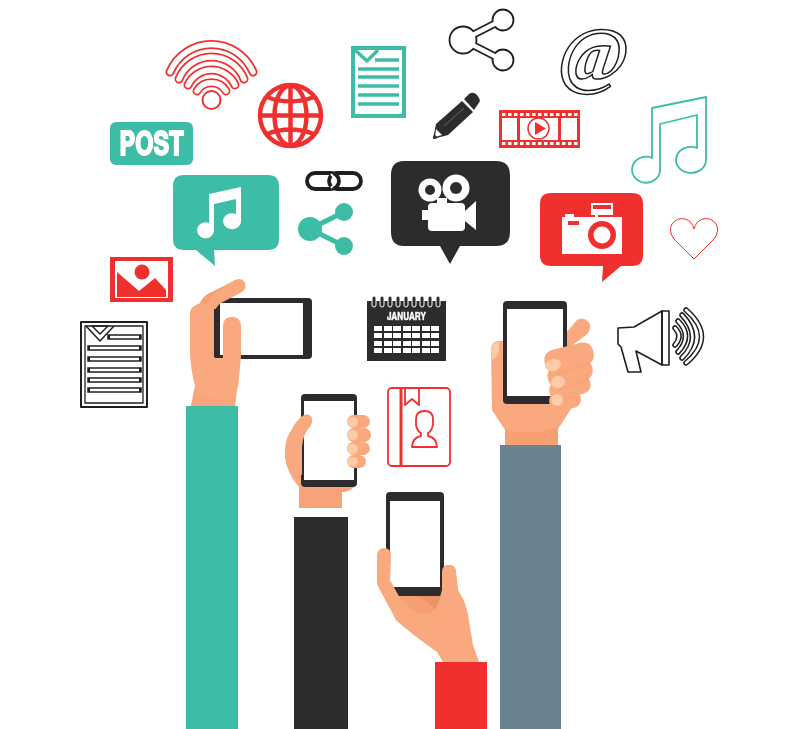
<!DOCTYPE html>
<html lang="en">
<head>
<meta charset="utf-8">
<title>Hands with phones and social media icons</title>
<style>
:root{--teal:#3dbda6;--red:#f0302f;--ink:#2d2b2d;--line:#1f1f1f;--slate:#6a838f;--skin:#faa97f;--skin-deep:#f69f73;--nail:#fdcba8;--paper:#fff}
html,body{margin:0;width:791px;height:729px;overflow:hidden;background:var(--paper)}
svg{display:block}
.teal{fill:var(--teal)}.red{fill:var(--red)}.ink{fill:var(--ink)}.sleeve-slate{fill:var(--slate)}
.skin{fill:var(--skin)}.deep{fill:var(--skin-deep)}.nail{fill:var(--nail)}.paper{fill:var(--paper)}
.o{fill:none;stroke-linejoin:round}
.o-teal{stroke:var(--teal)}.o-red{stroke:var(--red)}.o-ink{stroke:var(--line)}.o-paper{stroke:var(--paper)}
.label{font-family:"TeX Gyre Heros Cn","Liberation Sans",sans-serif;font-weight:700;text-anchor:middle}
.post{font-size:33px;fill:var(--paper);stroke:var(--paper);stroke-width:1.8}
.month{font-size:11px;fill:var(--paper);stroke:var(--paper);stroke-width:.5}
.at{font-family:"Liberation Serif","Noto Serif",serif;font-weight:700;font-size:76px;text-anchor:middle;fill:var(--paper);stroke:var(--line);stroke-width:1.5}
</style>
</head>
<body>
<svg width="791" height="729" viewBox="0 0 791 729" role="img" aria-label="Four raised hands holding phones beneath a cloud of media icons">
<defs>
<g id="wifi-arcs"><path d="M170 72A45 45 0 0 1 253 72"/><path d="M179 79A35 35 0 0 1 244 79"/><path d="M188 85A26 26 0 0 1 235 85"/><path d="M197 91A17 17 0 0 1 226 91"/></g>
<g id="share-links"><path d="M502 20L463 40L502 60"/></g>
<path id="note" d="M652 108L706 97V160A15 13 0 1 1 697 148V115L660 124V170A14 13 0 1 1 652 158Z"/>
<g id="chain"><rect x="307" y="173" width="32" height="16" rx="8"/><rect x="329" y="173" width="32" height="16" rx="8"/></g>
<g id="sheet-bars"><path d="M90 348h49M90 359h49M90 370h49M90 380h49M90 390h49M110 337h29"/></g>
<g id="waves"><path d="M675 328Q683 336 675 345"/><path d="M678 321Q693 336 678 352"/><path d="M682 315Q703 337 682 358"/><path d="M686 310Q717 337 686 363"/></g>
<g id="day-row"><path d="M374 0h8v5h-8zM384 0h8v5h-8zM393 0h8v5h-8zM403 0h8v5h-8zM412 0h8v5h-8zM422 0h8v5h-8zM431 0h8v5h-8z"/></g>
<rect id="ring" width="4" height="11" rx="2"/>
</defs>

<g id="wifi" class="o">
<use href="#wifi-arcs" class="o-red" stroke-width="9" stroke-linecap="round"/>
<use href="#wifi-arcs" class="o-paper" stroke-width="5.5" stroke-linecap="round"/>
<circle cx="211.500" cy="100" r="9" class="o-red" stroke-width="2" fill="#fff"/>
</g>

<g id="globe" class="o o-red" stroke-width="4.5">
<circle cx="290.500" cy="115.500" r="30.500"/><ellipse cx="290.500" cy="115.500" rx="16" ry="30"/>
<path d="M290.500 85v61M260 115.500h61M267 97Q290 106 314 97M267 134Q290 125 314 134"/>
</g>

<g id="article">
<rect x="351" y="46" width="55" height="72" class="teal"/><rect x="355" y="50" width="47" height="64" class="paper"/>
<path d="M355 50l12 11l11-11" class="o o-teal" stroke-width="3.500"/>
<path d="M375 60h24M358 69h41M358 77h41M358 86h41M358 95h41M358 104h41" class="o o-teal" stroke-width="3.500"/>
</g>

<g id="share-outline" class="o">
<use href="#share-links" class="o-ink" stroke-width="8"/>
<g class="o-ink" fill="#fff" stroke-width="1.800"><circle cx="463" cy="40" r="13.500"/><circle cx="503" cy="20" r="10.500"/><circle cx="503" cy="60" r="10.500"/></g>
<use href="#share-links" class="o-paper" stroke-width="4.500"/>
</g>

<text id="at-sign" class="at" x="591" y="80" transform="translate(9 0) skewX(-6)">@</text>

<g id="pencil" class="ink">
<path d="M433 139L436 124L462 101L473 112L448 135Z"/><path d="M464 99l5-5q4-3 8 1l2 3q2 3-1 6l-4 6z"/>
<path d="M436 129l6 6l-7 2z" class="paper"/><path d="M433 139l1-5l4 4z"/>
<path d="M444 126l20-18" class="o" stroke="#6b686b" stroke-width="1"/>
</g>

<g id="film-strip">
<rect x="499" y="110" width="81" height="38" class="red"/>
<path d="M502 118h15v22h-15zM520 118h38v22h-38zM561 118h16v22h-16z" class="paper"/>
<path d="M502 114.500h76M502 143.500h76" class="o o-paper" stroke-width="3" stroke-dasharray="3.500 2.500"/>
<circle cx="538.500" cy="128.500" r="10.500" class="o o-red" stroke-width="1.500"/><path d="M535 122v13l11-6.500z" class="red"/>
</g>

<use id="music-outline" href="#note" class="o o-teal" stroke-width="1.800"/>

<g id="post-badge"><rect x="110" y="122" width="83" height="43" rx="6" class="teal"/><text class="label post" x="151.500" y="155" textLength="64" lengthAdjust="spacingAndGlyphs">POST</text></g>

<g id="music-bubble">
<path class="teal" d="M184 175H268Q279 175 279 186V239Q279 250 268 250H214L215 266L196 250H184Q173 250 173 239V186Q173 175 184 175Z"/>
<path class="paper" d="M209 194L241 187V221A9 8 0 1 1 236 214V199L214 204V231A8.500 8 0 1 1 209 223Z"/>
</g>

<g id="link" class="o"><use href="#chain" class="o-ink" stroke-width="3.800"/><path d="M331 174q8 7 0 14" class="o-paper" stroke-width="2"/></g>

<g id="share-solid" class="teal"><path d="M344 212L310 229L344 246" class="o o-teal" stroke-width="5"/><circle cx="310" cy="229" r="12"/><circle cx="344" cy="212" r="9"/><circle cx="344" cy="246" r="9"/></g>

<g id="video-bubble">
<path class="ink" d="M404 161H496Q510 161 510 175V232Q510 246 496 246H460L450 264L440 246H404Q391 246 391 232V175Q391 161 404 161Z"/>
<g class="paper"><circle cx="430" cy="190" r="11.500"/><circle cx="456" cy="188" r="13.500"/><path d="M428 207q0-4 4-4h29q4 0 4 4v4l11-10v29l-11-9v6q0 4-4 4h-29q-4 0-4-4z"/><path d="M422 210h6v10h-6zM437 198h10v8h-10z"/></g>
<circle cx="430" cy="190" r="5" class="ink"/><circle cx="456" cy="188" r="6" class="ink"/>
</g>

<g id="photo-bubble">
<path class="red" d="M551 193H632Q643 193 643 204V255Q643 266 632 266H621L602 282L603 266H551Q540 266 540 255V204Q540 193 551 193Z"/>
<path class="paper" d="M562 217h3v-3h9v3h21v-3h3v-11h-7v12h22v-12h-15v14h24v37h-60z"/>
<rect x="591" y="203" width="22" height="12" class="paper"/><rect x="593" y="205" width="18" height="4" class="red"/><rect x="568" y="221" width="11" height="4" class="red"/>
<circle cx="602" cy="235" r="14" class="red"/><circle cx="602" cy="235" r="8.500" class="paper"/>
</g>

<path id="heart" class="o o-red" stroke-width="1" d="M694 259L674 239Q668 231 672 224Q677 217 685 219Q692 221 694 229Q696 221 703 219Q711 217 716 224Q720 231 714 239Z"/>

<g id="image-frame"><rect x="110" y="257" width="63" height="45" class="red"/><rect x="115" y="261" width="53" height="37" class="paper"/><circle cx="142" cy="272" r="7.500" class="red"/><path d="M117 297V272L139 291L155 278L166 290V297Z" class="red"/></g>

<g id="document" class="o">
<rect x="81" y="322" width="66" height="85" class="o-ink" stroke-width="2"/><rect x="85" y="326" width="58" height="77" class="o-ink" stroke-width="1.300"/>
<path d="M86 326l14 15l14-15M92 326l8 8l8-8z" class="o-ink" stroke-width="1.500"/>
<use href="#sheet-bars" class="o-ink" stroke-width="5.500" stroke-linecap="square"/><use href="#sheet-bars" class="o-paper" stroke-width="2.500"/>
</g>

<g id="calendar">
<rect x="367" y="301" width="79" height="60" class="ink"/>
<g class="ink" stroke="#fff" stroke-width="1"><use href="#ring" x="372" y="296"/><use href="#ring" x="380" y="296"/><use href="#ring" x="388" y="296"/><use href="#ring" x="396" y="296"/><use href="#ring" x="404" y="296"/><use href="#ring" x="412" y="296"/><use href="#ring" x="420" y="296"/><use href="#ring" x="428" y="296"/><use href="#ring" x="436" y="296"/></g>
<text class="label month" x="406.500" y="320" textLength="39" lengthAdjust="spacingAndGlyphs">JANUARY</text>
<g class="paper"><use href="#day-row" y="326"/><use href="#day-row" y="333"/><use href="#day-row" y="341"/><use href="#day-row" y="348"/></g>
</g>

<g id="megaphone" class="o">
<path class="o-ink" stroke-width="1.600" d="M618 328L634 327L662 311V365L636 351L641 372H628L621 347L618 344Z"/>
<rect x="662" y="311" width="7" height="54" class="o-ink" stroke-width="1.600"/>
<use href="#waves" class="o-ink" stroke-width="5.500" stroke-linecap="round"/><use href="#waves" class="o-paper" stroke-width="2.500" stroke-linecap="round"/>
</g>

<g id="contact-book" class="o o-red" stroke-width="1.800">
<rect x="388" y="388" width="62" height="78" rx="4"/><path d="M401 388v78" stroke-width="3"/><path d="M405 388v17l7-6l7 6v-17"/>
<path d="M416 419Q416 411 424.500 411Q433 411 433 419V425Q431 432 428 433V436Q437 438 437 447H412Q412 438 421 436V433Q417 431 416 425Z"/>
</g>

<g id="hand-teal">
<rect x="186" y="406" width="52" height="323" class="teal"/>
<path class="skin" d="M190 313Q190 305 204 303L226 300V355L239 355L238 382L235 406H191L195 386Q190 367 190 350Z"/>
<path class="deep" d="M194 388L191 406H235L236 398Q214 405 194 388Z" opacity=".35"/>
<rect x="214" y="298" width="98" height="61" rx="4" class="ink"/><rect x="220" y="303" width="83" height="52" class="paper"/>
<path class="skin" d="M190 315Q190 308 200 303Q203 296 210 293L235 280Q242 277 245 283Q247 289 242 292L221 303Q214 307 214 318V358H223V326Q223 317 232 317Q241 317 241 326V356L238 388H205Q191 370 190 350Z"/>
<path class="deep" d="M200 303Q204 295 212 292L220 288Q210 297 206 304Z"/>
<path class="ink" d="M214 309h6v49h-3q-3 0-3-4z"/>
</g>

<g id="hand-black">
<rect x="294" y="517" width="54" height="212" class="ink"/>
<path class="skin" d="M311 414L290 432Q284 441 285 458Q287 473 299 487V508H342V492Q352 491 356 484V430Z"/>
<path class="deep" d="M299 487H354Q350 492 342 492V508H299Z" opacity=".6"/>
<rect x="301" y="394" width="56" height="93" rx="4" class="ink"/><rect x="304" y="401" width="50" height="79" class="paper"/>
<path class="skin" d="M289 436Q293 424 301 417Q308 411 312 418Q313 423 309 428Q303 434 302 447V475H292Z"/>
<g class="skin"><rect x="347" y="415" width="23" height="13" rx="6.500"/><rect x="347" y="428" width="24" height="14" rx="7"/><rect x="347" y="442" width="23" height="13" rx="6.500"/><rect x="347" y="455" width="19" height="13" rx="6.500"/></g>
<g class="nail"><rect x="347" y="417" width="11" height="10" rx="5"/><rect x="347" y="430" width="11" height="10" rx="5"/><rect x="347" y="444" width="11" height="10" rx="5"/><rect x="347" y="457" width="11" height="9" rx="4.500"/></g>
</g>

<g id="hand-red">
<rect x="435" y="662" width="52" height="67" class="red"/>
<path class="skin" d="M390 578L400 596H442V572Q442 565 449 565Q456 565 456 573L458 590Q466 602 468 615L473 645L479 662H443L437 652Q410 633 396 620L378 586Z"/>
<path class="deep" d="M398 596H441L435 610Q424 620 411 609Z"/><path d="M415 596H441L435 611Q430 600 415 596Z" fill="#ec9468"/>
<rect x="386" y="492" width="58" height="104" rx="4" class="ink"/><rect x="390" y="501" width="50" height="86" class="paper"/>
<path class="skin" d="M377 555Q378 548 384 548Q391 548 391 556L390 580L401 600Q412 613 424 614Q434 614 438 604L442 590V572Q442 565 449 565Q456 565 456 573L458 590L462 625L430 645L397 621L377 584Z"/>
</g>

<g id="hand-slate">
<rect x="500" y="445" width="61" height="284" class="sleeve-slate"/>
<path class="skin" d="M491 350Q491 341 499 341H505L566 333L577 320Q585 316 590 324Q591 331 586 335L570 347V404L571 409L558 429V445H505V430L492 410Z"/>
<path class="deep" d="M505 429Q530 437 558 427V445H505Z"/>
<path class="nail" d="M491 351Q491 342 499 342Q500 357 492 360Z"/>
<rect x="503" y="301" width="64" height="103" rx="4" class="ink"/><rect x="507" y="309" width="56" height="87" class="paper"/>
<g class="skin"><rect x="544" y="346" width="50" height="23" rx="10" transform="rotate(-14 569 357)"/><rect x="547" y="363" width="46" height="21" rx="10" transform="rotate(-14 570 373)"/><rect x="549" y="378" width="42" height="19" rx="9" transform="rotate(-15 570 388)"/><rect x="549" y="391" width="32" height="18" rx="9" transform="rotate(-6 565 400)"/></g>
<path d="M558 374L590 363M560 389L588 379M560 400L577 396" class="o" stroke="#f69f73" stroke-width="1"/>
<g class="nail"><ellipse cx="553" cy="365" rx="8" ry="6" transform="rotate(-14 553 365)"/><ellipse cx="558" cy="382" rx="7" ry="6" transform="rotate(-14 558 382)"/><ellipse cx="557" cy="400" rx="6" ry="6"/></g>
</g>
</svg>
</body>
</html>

★ ★ ★ ★

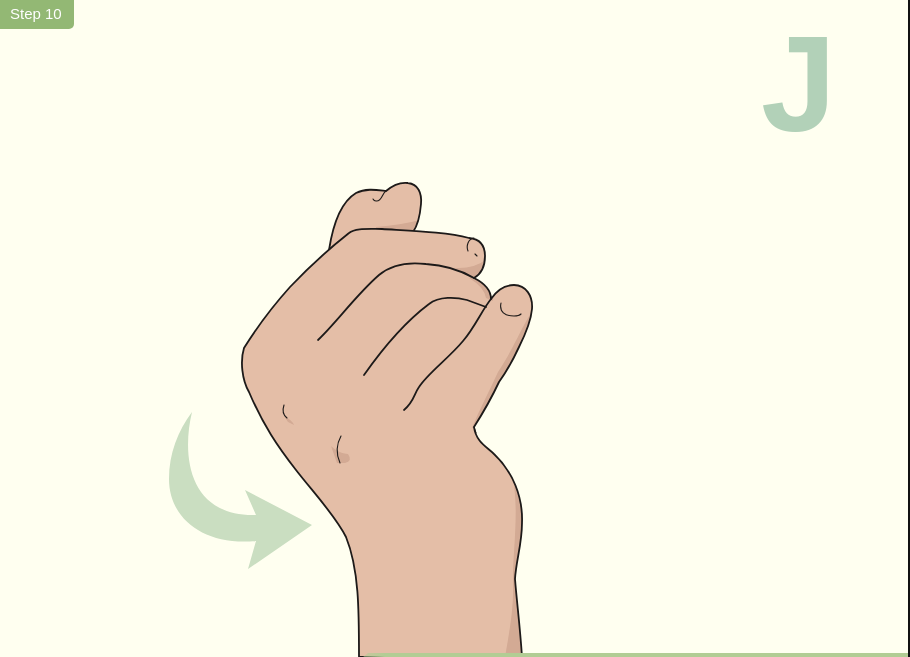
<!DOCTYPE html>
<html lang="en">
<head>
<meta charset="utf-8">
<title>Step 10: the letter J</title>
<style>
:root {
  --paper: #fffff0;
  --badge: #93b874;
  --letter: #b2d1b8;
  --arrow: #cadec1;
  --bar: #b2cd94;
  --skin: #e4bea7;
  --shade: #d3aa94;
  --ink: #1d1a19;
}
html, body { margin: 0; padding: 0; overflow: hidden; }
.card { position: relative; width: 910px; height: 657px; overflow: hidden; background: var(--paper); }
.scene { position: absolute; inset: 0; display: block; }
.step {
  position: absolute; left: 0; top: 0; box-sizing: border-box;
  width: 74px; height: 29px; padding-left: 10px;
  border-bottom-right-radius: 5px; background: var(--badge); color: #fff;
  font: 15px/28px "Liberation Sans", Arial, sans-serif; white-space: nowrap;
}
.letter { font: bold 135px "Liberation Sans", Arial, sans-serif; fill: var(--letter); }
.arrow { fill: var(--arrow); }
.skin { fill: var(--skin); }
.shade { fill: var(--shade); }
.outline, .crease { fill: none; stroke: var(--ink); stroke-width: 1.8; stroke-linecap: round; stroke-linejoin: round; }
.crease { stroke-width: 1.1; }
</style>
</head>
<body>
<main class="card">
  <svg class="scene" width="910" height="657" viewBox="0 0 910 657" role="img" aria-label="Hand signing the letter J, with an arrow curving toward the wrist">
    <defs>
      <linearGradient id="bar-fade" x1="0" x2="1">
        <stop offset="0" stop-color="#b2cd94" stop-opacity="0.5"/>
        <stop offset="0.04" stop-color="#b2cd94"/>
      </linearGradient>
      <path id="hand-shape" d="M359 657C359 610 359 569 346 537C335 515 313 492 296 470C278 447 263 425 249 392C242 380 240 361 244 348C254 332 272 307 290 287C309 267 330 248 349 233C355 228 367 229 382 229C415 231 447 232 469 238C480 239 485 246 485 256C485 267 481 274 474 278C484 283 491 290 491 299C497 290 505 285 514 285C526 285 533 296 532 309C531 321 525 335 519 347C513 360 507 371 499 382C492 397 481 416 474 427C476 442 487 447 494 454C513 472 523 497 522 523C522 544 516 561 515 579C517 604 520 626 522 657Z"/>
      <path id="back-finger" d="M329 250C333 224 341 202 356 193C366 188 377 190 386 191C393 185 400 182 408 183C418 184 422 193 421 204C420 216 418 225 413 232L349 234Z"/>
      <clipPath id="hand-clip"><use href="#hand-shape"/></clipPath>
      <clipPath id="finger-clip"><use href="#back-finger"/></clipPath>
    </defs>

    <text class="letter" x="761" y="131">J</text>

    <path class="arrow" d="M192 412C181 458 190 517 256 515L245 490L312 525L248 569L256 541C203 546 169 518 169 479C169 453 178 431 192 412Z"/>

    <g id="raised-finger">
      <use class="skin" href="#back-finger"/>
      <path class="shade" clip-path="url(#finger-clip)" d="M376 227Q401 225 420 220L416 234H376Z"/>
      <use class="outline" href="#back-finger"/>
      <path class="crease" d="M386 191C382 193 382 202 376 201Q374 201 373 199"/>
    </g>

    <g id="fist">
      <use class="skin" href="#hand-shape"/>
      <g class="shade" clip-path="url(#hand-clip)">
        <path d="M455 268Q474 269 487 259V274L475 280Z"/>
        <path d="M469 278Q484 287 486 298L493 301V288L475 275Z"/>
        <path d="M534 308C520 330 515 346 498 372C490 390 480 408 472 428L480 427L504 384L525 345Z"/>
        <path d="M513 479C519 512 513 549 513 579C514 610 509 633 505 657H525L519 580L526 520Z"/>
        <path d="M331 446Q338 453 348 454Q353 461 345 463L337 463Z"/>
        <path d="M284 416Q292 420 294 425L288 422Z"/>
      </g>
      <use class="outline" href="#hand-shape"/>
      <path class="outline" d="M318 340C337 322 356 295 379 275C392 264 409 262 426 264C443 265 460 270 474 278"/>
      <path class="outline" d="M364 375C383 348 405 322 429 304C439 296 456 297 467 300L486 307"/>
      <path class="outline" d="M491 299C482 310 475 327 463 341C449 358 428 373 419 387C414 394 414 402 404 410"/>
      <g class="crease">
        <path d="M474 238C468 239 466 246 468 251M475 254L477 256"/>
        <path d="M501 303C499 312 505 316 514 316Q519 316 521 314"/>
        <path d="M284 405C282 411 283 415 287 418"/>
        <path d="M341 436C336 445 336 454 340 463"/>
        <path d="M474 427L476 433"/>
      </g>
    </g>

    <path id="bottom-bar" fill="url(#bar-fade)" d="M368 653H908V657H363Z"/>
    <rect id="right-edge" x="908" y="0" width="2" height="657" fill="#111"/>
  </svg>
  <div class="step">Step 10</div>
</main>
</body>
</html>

★ ★ ★ ★

◆ Exercise requirements:
Take the entries above and return only the lines from the one with "250C333 224 341" to the one with "375C383 348 405", both included, unchanged.

◆ Answer space:
      <path id="back-finger" d="M329 250C333 224 341 202 356 193C366 188 377 190 386 191C393 185 400 182 408 183C418 184 422 193 421 204C420 216 418 225 413 232L349 234Z"/>
      <clipPath id="hand-clip"><use href="#hand-shape"/></clipPath>
      <clipPath id="finger-clip"><use href="#back-finger"/></clipPath>
    </defs>

    <text class="letter" x="761" y="131">J</text>

    <path class="arrow" d="M192 412C181 458 190 517 256 515L245 490L312 525L248 569L256 541C203 546 169 518 169 479C169 453 178 431 192 412Z"/>

    <g id="raised-finger">
      <use class="skin" href="#back-finger"/>
      <path class="shade" clip-path="url(#finger-clip)" d="M376 227Q401 225 420 220L416 234H376Z"/>
      <use class="outline" href="#back-finger"/>
      <path class="crease" d="M386 191C382 193 382 202 376 201Q374 201 373 199"/>
    </g>

    <g id="fist">
      <use class="skin" href="#hand-shape"/>
      <g class="shade" clip-path="url(#hand-clip)">
        <path d="M455 268Q474 269 487 259V274L475 280Z"/>
        <path d="M469 278Q484 287 486 298L493 301V288L475 275Z"/>
        <path d="M534 308C520 330 515 346 498 372C490 390 480 408 472 428L480 427L504 384L525 345Z"/>
        <path d="M513 479C519 512 513 549 513 579C514 610 509 633 505 657H525L519 580L526 520Z"/>
        <path d="M331 446Q338 453 348 454Q353 461 345 463L337 463Z"/>
        <path d="M284 416Q292 420 294 425L288 422Z"/>
      </g>
      <use class="outline" href="#hand-shape"/>
      <path class="outline" d="M318 340C337 322 356 295 379 275C392 264 409 262 426 264C443 265 460 270 474 278"/>
      <path class="outline" d="M364 375C383 348 405 322 429 304C439 296 456 297 467 300L486 307"/>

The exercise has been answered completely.